Reproduce exactly the lines below, from the first one through the line containing "12H33V22Q42 27 42", and omit any pictures.

====

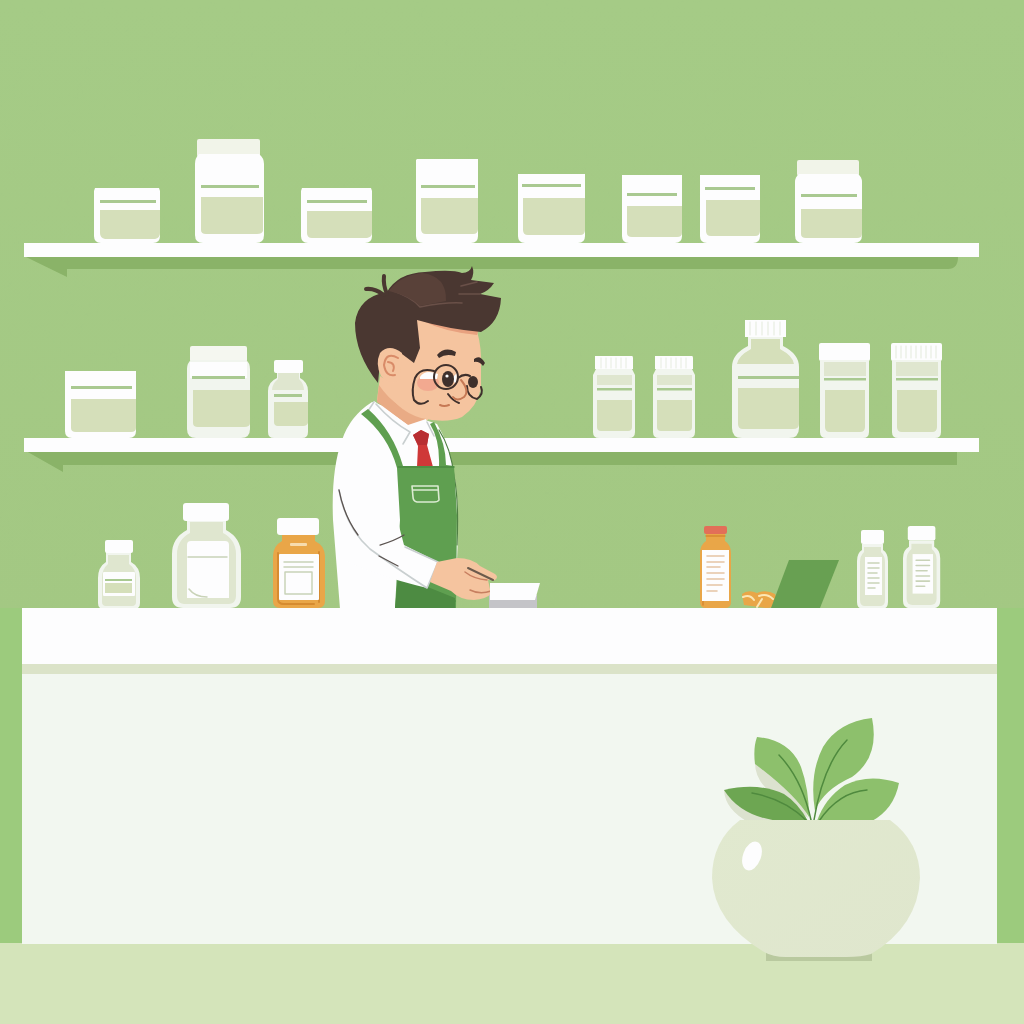
<!DOCTYPE html>
<html lang="en">
<head>
<meta charset="utf-8">
<title>Pharmacist at the counter</title>
<style>
:root{--wall:#a5c985;--wall-shade:#8ab368;--floor:#d4e4ba;--white:#fdfdfe;--off:#f1f5ee;--counter:#f2f7f0;--sage:#d5dfba;--sage-soft:#dfe6cf;--rule:#a9c991;--apron:#5f9f50;--apron-dark:#46823c;--skin:#f5c49f;--skin-shade:#e29a77;--hair:#4a3731;--ink:#3f302c;--tie:#cf3838;--amber:#e9a648;--amber-dark:#d68b30;--leaf:#8dc06c;--leaf-dark:#6da652;--pot:#e2e9d0}
html,body{margin:0;height:100%;overflow:hidden;background:var(--wall)}
svg{display:block;width:1024px;height:1024px}
.wall{fill:var(--wall)}.shade{fill:var(--wall-shade)}.floor{fill:var(--floor)}
.white{fill:var(--white)}.off{fill:var(--off)}.front{fill:var(--counter)}
.sage{fill:var(--sage)}.soft{fill:var(--sage-soft)}.rule{fill:var(--rule)}
.apron{fill:var(--apron)}.skin{fill:var(--skin)}.hair{fill:var(--hair)}.ink{fill:var(--ink)}
.tie{fill:var(--tie)}.amber{fill:var(--amber)}.leaf{fill:var(--leaf)}.leaf-dark{fill:var(--leaf-dark)}.pot{fill:var(--pot)}
.line{fill:none;stroke-linecap:round;stroke-linejoin:round}
.fold{stroke:#c9cfd0;stroke-width:1.6}
.ink-line{stroke:var(--ink);stroke-width:2}
.text-line{stroke:#c9d3b8;stroke-width:1.5}
</style>
</head>
<body>
<svg viewBox="0 0 1024 1024" role="img" aria-label="A pharmacist in a white coat and green apron works behind a counter, with shelves of jars and bottles behind him">
<defs>
<linearGradient id="wall-light" x1="0" y1="0" x2="0" y2="1"><stop offset="0" stop-color="#a5cb86"/><stop offset="1" stop-color="#a2c681"/></linearGradient>
<linearGradient id="pot-light" x1="0" y1="0" x2="1" y2="1"><stop offset="0" stop-color="#e1e9cf"/><stop offset="1" stop-color="#dfe6cd"/></linearGradient>
<filter id="grain" x="0" y="0" width="100%" height="100%"><feTurbulence type="fractalNoise" baseFrequency=".04" numOctaves="3" seed="4"/><feColorMatrix values="0 0 0 0 .4  0 0 0 0 .6  0 0 0 0 .3  .25 0 0 0 -.08"/></filter>
<g id="small-bottle">
<path class="off" d="M8 12H33V22Q42 27 42 38V63Q42 69 36 69H6Q0 69 0 63V38Q0 27 8 22Z"/>
<path class="soft" d="M10 15H31V24Q38 29 38 38V62Q38 66 34 66H8Q4 66 4 62V38Q4 29 10 24Z"/>
<rect class="white" x="7" y="0" width="28" height="13" rx="2"/>
<rect class="white" x="5" y="32" width="32" height="24" rx="1"/>
<rect class="rule" x="7" y="39" width="27" height="2"/>
<rect class="sage" x="7" y="43" width="27" height="10"/>
</g>
<g id="label-bottle">
<path class="off" d="M5 14H26V20Q31 23 31 31V72Q31 79 25 79H6Q0 79 0 72V31Q0 23 5 20Z"/>
<path class="soft" d="M7 17H24V22Q28 26 28 32V70Q28 76 23 76H8Q3 76 3 70V32Q3 26 7 22Z"/>
<rect class="white" x="4" y="0" width="23" height="14" rx="2"/>
<rect class="white" x="8" y="27" width="17" height="38"/>
<path class="line text-line" d="M11 33H22M11 38H22M11 43H20M11 48H22M11 53H22M11 58H18"/>
</g>
<g id="ribbed-jar">
<path class="white" d="M2 0H39Q40 0 40 2V13H2Z"/>
<path class="off" d="M3 13H39L42 19V76Q42 82 36 82H6Q0 82 0 76V19Z"/>
<path class="line" stroke="#e6ecdf" stroke-width="1" d="M8 2V12M13 2V12M18 2V12M23 2V12M28 2V12M33 2V12"/>
<rect class="soft" x="4" y="19" width="35" height="10"/>
<rect class="rule" x="4" y="32" width="35" height="2.5"/>
<path class="sage" d="M4 44H39V71Q39 75 35 75H8Q4 75 4 71Z"/>
</g>
<g id="tall-jar">
<rect class="white" x="0" y="0" width="51" height="18" rx="2"/>
<path class="off" d="M1 17H50V89Q50 95 44 95H7Q1 95 1 89Z"/>
<rect class="soft" x="5" y="19" width="42" height="14"/>
<rect class="rule" x="5" y="35" width="42" height="2.5"/>
<path class="sage" d="M6 47H46V84Q46 89 41 89H11Q6 89 6 84Z"/>
</g>
</defs>

<g id="room">
<rect width="1024" height="1024" fill="url(#wall-light)"/>
<rect width="1024" height="944" filter="url(#grain)" opacity=".3"/>
<path d="M0 608H22V944H0ZM997 608H1024V944H997Z" fill="#9ccb7d"/>
<rect class="floor" y="943" width="1024" height="81"/>
</g>

<g id="shelves">
<path class="shade" d="M26 257H958Q958 269 948 269H67V277Z"/>
<rect class="white" x="24" y="243" width="955" height="14"/>
<path class="shade" d="M26 451H957V465H63V472Z"/>
<rect class="white" x="24" y="438" width="955" height="14"/>
</g>

<g id="top-shelf-jars">
<g id="low-jar-a"><path class="white" d="M95 188H159L160 191V236Q160 243 153 243H101Q94 243 94 236V191Z"/><rect class="rule" x="100" y="200" width="56" height="3"/><path class="sage" d="M100 210H160V233Q160 238 155 239H105Q100 238 100 233Z"/></g>
<g id="tall-jar-a"><rect x="197" y="139" width="63" height="18" rx="2" fill="#f1f4e9"/><path class="white" d="M199 154H259Q264 158 264 164V235Q264 243 256 243H203Q195 243 195 235V164Q195 158 199 154Z"/><rect class="rule" x="201" y="185" width="58" height="3"/><path class="sage" d="M201 197H263V231Q262 234 257 234H206Q201 234 201 230Z"/></g>
<g id="low-jar-b"><path class="white" d="M302 188H371L372 191V236Q372 243 365 243H308Q301 243 301 236V191Z"/><rect class="rule" x="307" y="200" width="60" height="3"/><path class="sage" d="M307 211H372V233Q372 237 367 238H312Q307 238 307 233Z"/></g>
<g id="square-jar"><path class="white" d="M417 159H478V236Q478 243 471 243H423Q416 243 416 236V160Z"/><rect class="rule" x="421" y="185" width="54" height="3"/><path class="sage" d="M421 198H478V229Q478 234 473 234H426Q421 234 421 229Z"/></g>
<g id="jar-c"><path class="white" d="M518 174H585V236Q585 243 578 243H525Q518 243 518 236Z"/><rect class="rule" x="522" y="184" width="59" height="3"/><path class="sage" d="M523 198H585V230Q585 235 580 235H528Q523 235 523 230Z"/></g>
<g id="jar-d"><path class="white" d="M622 175H682V236Q682 243 675 243H629Q622 243 622 236Z"/><rect class="rule" x="627" y="193" width="50" height="3"/><path class="sage" d="M627 206H682V233Q682 237 677 237H632Q627 237 627 233Z"/></g>
<g id="jar-e"><path class="white" d="M700 175H760V236Q760 243 753 243H707Q700 243 700 236Z"/><rect class="rule" x="705" y="187" width="50" height="3"/><path class="sage" d="M706 200H760V231Q760 236 755 236H711Q706 236 706 231Z"/></g>
<g id="jar-f"><rect x="797" y="160" width="62" height="16" rx="2" fill="#f1f4e9"/><path class="white" d="M799 174H858Q862 177 862 182V235Q862 243 854 243H803Q795 243 795 235V182Q795 177 799 174Z"/><rect class="rule" x="801" y="194" width="56" height="3"/><path class="sage" d="M801 209H862V234Q862 238 857 238H806Q801 238 801 234Z"/></g>
</g>

<g id="middle-shelf-jars">
<g id="low-jar-g"><path class="white" d="M65 371H136V431Q136 438 129 438H72Q65 438 65 431Z"/><rect class="rule" x="71" y="386" width="61" height="3"/><path class="sage" d="M71 399H136V428Q136 432 131 432H76Q71 432 71 428Z"/></g>
<g id="wide-jar"><rect x="190" y="346" width="57" height="16" rx="2" fill="#f5f7f0"/><path class="off" d="M191 360H246Q250 363 250 369V429Q250 438 241 438H196Q187 438 187 429V369Q187 363 191 360Z"/><rect class="white" x="190" y="362" width="57" height="16"/><rect class="rule" x="192" y="376" width="53" height="3"/><path class="sage" d="M193 390H250V423Q250 427 244 427H198Q193 427 193 423Z"/></g>
<g id="slim-bottle"><path class="off" d="M277 371H300V378Q308 382 308 391V432Q308 438 302 438H274Q268 438 268 432V391Q268 382 277 378Z"/><path class="soft" d="M278 373H299V379Q304 384 304 390H272Q272 384 278 379Z"/><rect class="white" x="274" y="360" width="29" height="13" rx="2"/><rect class="rule" x="274" y="394" width="28" height="3"/><path class="sage" d="M274 402H308V423Q307 426 303 426H278Q274 426 274 422Z"/></g>
<use href="#ribbed-jar" x="593" y="356"/>
<use href="#ribbed-jar" x="653" y="356"/>
<g id="big-bottle"><path class="off" d="M748 337H783V346Q799 354 799 367V428Q799 438 789 438H742Q732 438 732 428V367Q732 354 748 346Z"/><path class="sage" d="M751 339H780V349Q793 356 794 364H737Q738 356 751 349Z"/><path class="white" d="M745 320H786V337H745Z"/><path class="line" stroke="#e3eadb" d="M750 322V335M756 322V335M762 322V335M768 322V335M774 322V335M780 322V335"/><rect class="rule" x="738" y="376" width="61" height="3"/><path class="sage" d="M738 388H799V424Q799 429 793 429H743Q738 429 738 424Z"/></g>
<use href="#tall-jar" x="819" y="343"/>
<g><use href="#tall-jar" x="891" y="343"/><path class="line" stroke="#e3eadb" d="M896 346V358M901 346V358M906 346V358M911 346V358M916 346V358M921 346V358M926 346V358M931 346V358M936 346V358"/></g>
</g>

<g id="pharmacist">
<g id="coat">
<path class="white" d="M372 402Q350 416 342 440Q331 470 333 520L340 609H400V590L457 560Q460 500 454 475Q450 445 437 424Z"/>
<path class="line" stroke="#4f7f43" stroke-width="1.2" d="M439 430Q451 448 454 476Q459 500 457 545"/>
</g>
<path class="skin" d="M380 376L377 400L408 424L428 420L424 405Z"/>
<path d="M379 385Q397 412 426 414L425 424L409 426L377 402Z" fill="#e9ab85"/>
<g id="collar-and-tie">
<path class="white" d="M374 401L408 425L426 419L440 466H402L366 412Z"/>
<path class="tie" d="M413 435L421 430L429 434L427 445L433 467H417L418 446Z"/>
<path d="M413 435L421 430L429 434L427 445H418Z" fill="#b82e32"/>
<path class="line fold" d="M374 402L366 414M376 404Q392 422 410 432L403 444M427 422L434 436"/>
</g>
<g id="apron">
<path class="apron" d="M361 414L368 409Q393 431 403 466H439Q440 440 430 424L434 422Q446 444 446 465L454 466L457 515L456 608H395L397 572L400 520L397 468Q388 435 361 414Z"/>
<path class="line" stroke="#4b8a40" stroke-width="1.5" d="M398 467H454M399 576Q420 590 455 601"/>
<path d="M398 575L455 598V608H395Z" fill="#4d8b42"/>
<path class="line" stroke="#dcebd2" stroke-width="1.6" d="M412 486H438L439 500Q438 502 434 502H417Q413 501 413 497ZM413 490H437"/>
</g>
<g id="arm">
<path class="white" d="M343 450Q331 480 334 520L345 560Q370 574 427 588L438 562L404 545L399 526L397 490Z"/>
<path class="line fold" d="M339 490Q346 528 370 549Q396 568 427 588L438 562L405 547"/>
<path class="line" stroke="#5b5350" stroke-width="1.3" d="M339 490Q344 516 358 535M380 545Q394 541 404 535M379 556L398 566"/>
</g>
<g id="hand">
<path class="skin" d="M437 562L457 558Q472 558 480 566L495 574Q499 577 495 580L488 580L491 594Q486 599 474 600Q460 600 451 591L430 582Z"/>
<path class="line" stroke="#c77f60" stroke-width="1.5" d="M465 572Q474 579 487 580M470 590Q480 595 491 591"/>
<path class="line" stroke="#6c5a4c" stroke-width="2" d="M468 568L493 580"/>
</g>
<g id="head">
<path class="skin" d="M399 335L420 315L477 331Q482 348 481 369L481 388Q477 407 462 417Q446 424 421 418Q394 410 382 382Z"/>
<path d="M418 319L479 329L477 335Q445 332 423 321Z" fill="#e8a17f"/>
<path class="hair" d="M378 383Q355 354 355 323Q358 297 387 292Q398 273 425 272Q452 269 462 273Q470 273 472 266Q475 273 471 280L494 283Q489 291 480 294L501 298Q500 322 481 332Q448 329 417 320L420 348L414 363L402 354Q388 346 380 362Z"/>
<path class="line" stroke="var(--hair)" stroke-width="4" d="M387 294Q383 285 384 276M384 295Q375 288 366 289"/>
<path class="line" stroke="#6a5048" stroke-width="1.5" d="M391 290Q412 297 420 307Q446 302 462 303M459 294L480 294M461 286L477 282"/>
<path d="M389 291Q399 276 422 273Q447 276 446 301L420 306Q410 296 389 291Z" fill="#594139"/>
<path class="skin" d="M402 353Q389 343 380 353Q375 364 381 376Q389 386 400 380Z"/>
<path class="line" stroke="#d98b68" stroke-width="2" d="M398 358Q386 351 384 365Q386 377 395 375M388 362Q396 363 393 371"/>
<ellipse cx="428" cy="383" rx="11" ry="8" fill="#f0a08b" opacity=".75"/>
<path class="ink" d="M437 355Q445 346 456 352L455 356Q446 353 439 358ZM474 359Q480 354 485 363L483 366Q479 361 474 362Z"/>
<path d="M420 377Q425 369 438 374L437 379H420ZM451 379L457 373L456 384Z" class="white"/>
<ellipse class="ink" cx="448" cy="379" rx="6" ry="8"/>
<ellipse class="ink" cx="473" cy="382" rx="5" ry="6"/>
<circle class="white" cx="447" cy="376" r="1.6"/>
<g class="line ink-line"><circle cx="446" cy="377" r="12"/><path d="M434 371Q420 367 415 378Q411 390 414 400Q420 407 428 401M458 378Q464 373 470 376M467 386Q467 397 477 399Q484 394 481 387M448 394Q453 401 459 403"/></g>
<path class="line" stroke="#c67955" stroke-width="2" d="M461 380Q470 391 464 397Q457 402 453 397M440 405Q444 407 449 405"/>
</g>
</g>

<g id="counter-items">
<use href="#small-bottle" x="98" y="540"/>
<g id="round-bottle"><path class="off" d="M187 519H226V530Q241 538 241 554V597Q241 608 230 608H183Q172 608 172 597V554Q172 538 187 530Z"/><path class="soft" d="M190 522H223V533Q236 540 236 554V596Q236 603 229 604H184Q177 603 177 596V554Q177 540 190 533Z"/><rect class="white" x="183" y="503" width="46" height="18" rx="3"/><path class="white" d="M187 545Q187 541 191 541H225Q229 541 229 545V598H187Z"/><path class="line text-line" d="M188 557H227M189 589Q195 597 207 597"/></g>
<g id="amber-jar"><path class="amber" d="M282 534H315V541Q325 546 325 556V601Q325 608 318 608H280Q273 608 273 601V556Q273 546 282 541Z"/><path class="line" stroke="var(--amber-dark)" stroke-width="2" d="M278 553V599Q278 604 284 604H314M319 552V602"/><rect class="white" x="277" y="518" width="42" height="17" rx="3"/><rect x="290" y="543" width="17" height="3" rx="1" fill="#f7dcae"/><rect class="white" x="279" y="554" width="40" height="46" rx="1"/><path class="line text-line" d="M284 562H313M284 567H313M285 594V572H312V594Z"/></g>
<g id="mixing-tray"><path d="M489 595H537V608H489Z" fill="#c4c4c8"/><path class="white" d="M490 583H540L535 600H490Z"/></g>
<g id="amber-bottle"><path class="amber" d="M706 533H725V541Q731 545 731 553V602Q731 608 725 608H706Q700 608 700 602V553Q700 545 706 541Z"/><path class="line" stroke="var(--amber-dark)" stroke-width="1.5" d="M706 536H725M703 552V605"/><rect x="704" y="526" width="23" height="8" rx="2" fill="#e26f58"/><rect class="white" x="702" y="550" width="27" height="51"/><path class="line" stroke="#e5c3a4" stroke-width="1.6" d="M707 556H724M707 562H724M707 567H720M707 573H724M707 579H724M707 585H722M707 591H717"/></g>
<g id="pills"><path class="amber" d="M742 594Q748 589 757 593Q766 589 775 594L778 602Q774 608 766 608L744 605Z"/><path class="line" stroke="#fbe7b5" stroke-width="2" d="M743 597Q750 594 754 600M759 596Q767 593 773 599M757 607L762 599"/></g>
<path d="M789 560H839L820 608H771Z" fill="#68a052"/>
<use href="#label-bottle" x="857" y="530"/>
<g transform="translate(903 526) scale(1.2 1.04)"><use href="#label-bottle"/></g>
</g>

<g id="counter">
<rect class="front" x="22" y="673" width="975" height="271"/>
<rect class="white" x="22" y="608" width="975" height="57"/>
<rect x="22" y="664" width="975" height="10" fill="#dbe3c8"/>
</g>

<g id="plant">
<path fill="#dce2cf" d="M724 790Q725 810 750 823H800Q770 800 724 790ZM755 763Q755 782 776 797L808 818Q799 785 755 763Z"/>
<path class="leaf" d="M757 737Q790 740 801 767Q809 789 809 817Q795 794 755 764Q753 748 757 737Z"/>
<path class="leaf-dark" d="M724 790Q758 782 784 794Q798 803 808 821H780Q741 817 724 790Z"/>
<path class="leaf" d="M872 718Q838 722 823 747Q809 774 815 811Q823 790 852 777Q880 757 872 718Z"/>
<path class="leaf" d="M899 783Q869 773 845 785Q825 798 817 821H872Q894 809 899 783Z"/>
<path class="line" stroke="#4f8a3e" stroke-width="1.5" d="M779 755Q802 779 811 820M847 740Q823 765 814 820M867 790Q839 792 819 821M752 793Q785 799 807 821"/>
<rect x="766" y="952" width="106" height="9" fill="#b9c99f"/>
<path d="M740 820H890Q920 842 920 878Q918 926 871 954Q862 957 846 957H786Q773 957 764 952Q714 922 712 878Q712 841 740 820Z" fill="url(#pot-light)"/>
<ellipse class="white" cx="752" cy="856" rx="9" ry="15" transform="rotate(20 752 856)"/>
</g>
</svg>
</body>
</html>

====

__EXERCISE SOLUTION__
<!DOCTYPE html>
<html lang="en">
<head>
<meta charset="utf-8">
<title>Pharmacist at the counter</title>
<style>
:root{--wall:#a5c985;--wall-shade:#8ab368;--floor:#d4e4ba;--white:#fdfdfe;--off:#f1f5ee;--counter:#f2f7f0;--sage:#d5dfba;--sage-soft:#dfe6cf;--rule:#a9c991;--apron:#5f9f50;--apron-dark:#46823c;--skin:#f5c49f;--skin-shade:#e29a77;--hair:#4a3731;--ink:#3f302c;--tie:#cf3838;--amber:#e9a648;--amber-dark:#d68b30;--leaf:#8dc06c;--leaf-dark:#6da652;--pot:#e2e9d0}
html,body{margin:0;height:100%;overflow:hidden;background:var(--wall)}
svg{display:block;width:1024px;height:1024px}
.wall{fill:var(--wall)}.shade{fill:var(--wall-shade)}.floor{fill:var(--floor)}
.white{fill:var(--white)}.off{fill:var(--off)}.front{fill:var(--counter)}
.sage{fill:var(--sage)}.soft{fill:var(--sage-soft)}.rule{fill:var(--rule)}
.apron{fill:var(--apron)}.skin{fill:var(--skin)}.hair{fill:var(--hair)}.ink{fill:var(--ink)}
.tie{fill:var(--tie)}.amber{fill:var(--amber)}.leaf{fill:var(--leaf)}.leaf-dark{fill:var(--leaf-dark)}.pot{fill:var(--pot)}
.line{fill:none;stroke-linecap:round;stroke-linejoin:round}
.fold{stroke:#c9cfd0;stroke-width:1.6}
.ink-line{stroke:var(--ink);stroke-width:2}
.text-line{stroke:#c9d3b8;stroke-width:1.5}
</style>
</head>
<body>
<svg viewBox="0 0 1024 1024" role="img" aria-label="A pharmacist in a white coat and green apron works behind a counter, with shelves of jars and bottles behind him">
<defs>
<linearGradient id="wall-light" x1="0" y1="0" x2="0" y2="1"><stop offset="0" stop-color="#a5cb86"/><stop offset="1" stop-color="#a2c681"/></linearGradient>
<linearGradient id="pot-light" x1="0" y1="0" x2="1" y2="1"><stop offset="0" stop-color="#e1e9cf"/><stop offset="1" stop-color="#dfe6cd"/></linearGradient>
<filter id="grain" x="0" y="0" width="100%" height="100%"><feTurbulence type="fractalNoise" baseFrequency=".04" numOctaves="3" seed="4"/><feColorMatrix values="0 0 0 0 .4  0 0 0 0 .6  0 0 0 0 .3  .25 0 0 0 -.08"/></filter>
<g id="small-bottle">
<path class="off" d="M8 12H33V22Q42 27 42 38V63Q42 69 36 69H6Q0 69 0 63V38Q0 27 8 22Z"/>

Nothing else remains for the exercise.